Provided records Block Start

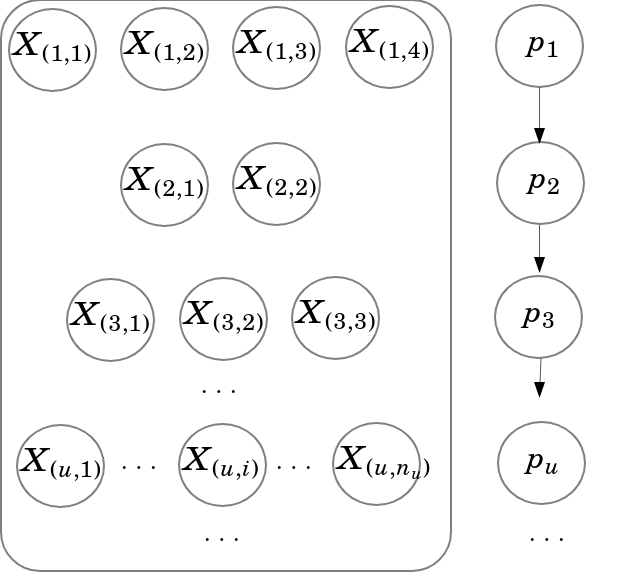
<!DOCTYPE html>
<html lang="en">
<head>
<meta charset="utf-8">
<title>Indexed variables and parameter chain</title>
<style>
:root {
  --paper: #fff;
  --ink: #000;
  --outline: #808080;
  --connector: #555;
}
* { box-sizing: border-box; }
body { margin: 0; background: var(--paper); }
.diagram {
  position: relative;
  width: 624px;
  height: 576px;
  overflow: hidden;
  background: var(--paper);
  color: var(--ink);
  font-family: "TeX Gyre Schola", "Noto Serif", serif;
}
.frame {
  position: absolute;
  left: 0;
  top: -1px;
  width: 452px;
  height: 573px;
  border: 2px solid var(--outline);
  border-radius: 40px;
}
.node {
  position: absolute;
  left: var(--x);
  top: var(--y);
  width: 89px;
  height: 84px;
  border: 2px solid var(--outline);
  border-radius: 50%;
}
.label {
  position: absolute;
  left: 4px;
  top: 0;
  line-height: 0;
  white-space: nowrap;
}
.label::before {
  content: "";
  display: inline-block;
  height: 45px;
}
.parameter .label { left: var(--inset, 31px); }
.symbol {
  display: inline-block;
  width: 28px;
  font-size: 31px;
  font-style: italic;
  transform: scaleX(1.18);
  transform-origin: 0 50%;
}
.parameter .symbol { width: 18px; transform: none; }
.index {
  position: relative;
  top: 6px;
  font-size: 23px;
  letter-spacing: 0.8px;
}
.index i i { position: relative; top: 4px; font-size: 17px; }
.dots {
  position: absolute;
  left: var(--x);
  top: var(--y);
  line-height: 0;
  font-size: 24px;
  letter-spacing: 7.8px;
  white-space: nowrap;
}
.dots::before { content: ""; display: inline-block; height: 20px; }
.connectors { position: absolute; left: 0; top: 0; }
.connectors line { stroke: var(--connector); stroke-width: 1; }
.connectors polygon { fill: var(--ink); }
</style>
</head>
<body>
<main class="diagram">
  <section class="variables">
    <div class="frame"></div>

    <div class="node" style="--x:8px;--y:8px"><span class="label"><span class="symbol">X</span><span class="index">(1,1)</span></span></div>
    <div class="node" style="--x:120px;--y:7px"><span class="label"><span class="symbol">X</span><span class="index">(1,2)</span></span></div>
    <div class="node" style="--x:232px;--y:6px"><span class="label"><span class="symbol">X</span><span class="index">(1,3)</span></span></div>
    <div class="node" style="--x:345px;--y:5px"><span class="label"><span class="symbol">X</span><span class="index">(1,4)</span></span></div>

    <div class="node" style="--x:120px;--y:143px"><span class="label"><span class="symbol">X</span><span class="index">(2,1)</span></span></div>
    <div class="node" style="--x:232px;--y:142px"><span class="label"><span class="symbol">X</span><span class="index">(2,2)</span></span></div>

    <div class="node" style="--x:66px;--y:278px"><span class="label"><span class="symbol">X</span><span class="index">(3,1)</span></span></div>
    <div class="node" style="--x:179px;--y:277px"><span class="label"><span class="symbol">X</span><span class="index">(3,2)</span></span></div>
    <div class="node" style="--x:291px;--y:276px"><span class="label"><span class="symbol">X</span><span class="index">(3,3)</span></span></div>
    <span class="dots" style="--x:201px;--y:373px">...</span>

    <div class="node" style="--x:16px;--y:424px"><span class="label"><span class="symbol">X</span><span class="index">(<i>u</i>,1)</span></span></div>
    <span class="dots" style="--x:121px;--y:449px">...</span>
    <div class="node" style="--x:178px;--y:423px"><span class="label"><span class="symbol">X</span><span class="index">(<i>u</i>,<i>i</i>)</span></span></div>
    <span class="dots" style="--x:276px;--y:449px">...</span>
    <div class="node" style="--x:332px;--y:422px"><span class="label"><span class="symbol">X</span><span class="index">(<i>u</i>,<i>n<i>u</i></i>)</span></span></div>
    <span class="dots" style="--x:204px;--y:521px">...</span>
  </section>

  <section class="parameters">
    <div class="node parameter" style="--x:495px;--y:4px"><span class="label"><span class="symbol">p</span><span class="index">1</span></span></div>
    <div class="node parameter" style="--x:496px;--y:141px"><span class="label"><span class="symbol">p</span><span class="index">2</span></span></div>
    <div class="node parameter" style="--x:494px;--y:275px;--inset:28px"><span class="label"><span class="symbol">p</span><span class="index">3</span></span></div>
    <div class="node parameter" style="--x:497px;--y:421px;--inset:28px"><span class="label"><span class="symbol">p</span><span class="index"><i>u</i></span></span></div>
    <span class="dots" style="--x:529px;--y:521px">...</span>
  </section>

  <svg class="connectors" width="624" height="576" viewBox="0 0 624 576" aria-hidden="true">
    <defs><polygon id="arrowhead" points="-5.5,-16 5.5,-16 0,0"/></defs>
    <line x1="539.5" y1="87" x2="539.5" y2="130"/>
    <use href="#arrowhead" x="539.5" y="144"/>
    <line x1="539.5" y1="225" x2="539.5" y2="259"/>
    <use href="#arrowhead" x="539.5" y="273"/>
    <line x1="541" y1="358" x2="540" y2="384"/>
    <use href="#arrowhead" x="539.5" y="398"/>
  </svg>
</main>
</body>
</html>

Provided records Block End

**The task:** Check each line of the records for the word "inset", and show the lines that contain it.

**Response to this exercise:**
.parameter .label { left: var(--inset, 31px); }
    <div class="node parameter" style="--x:494px;--y:275px;--inset:28px"><span class="label"><span class="symbol">p</span><span class="index">3</span></span></div>
    <div class="node parameter" style="--x:497px;--y:421px;--inset:28px"><span class="label"><span class="symbol">p</span><span class="index"><i>u</i></span></span></div>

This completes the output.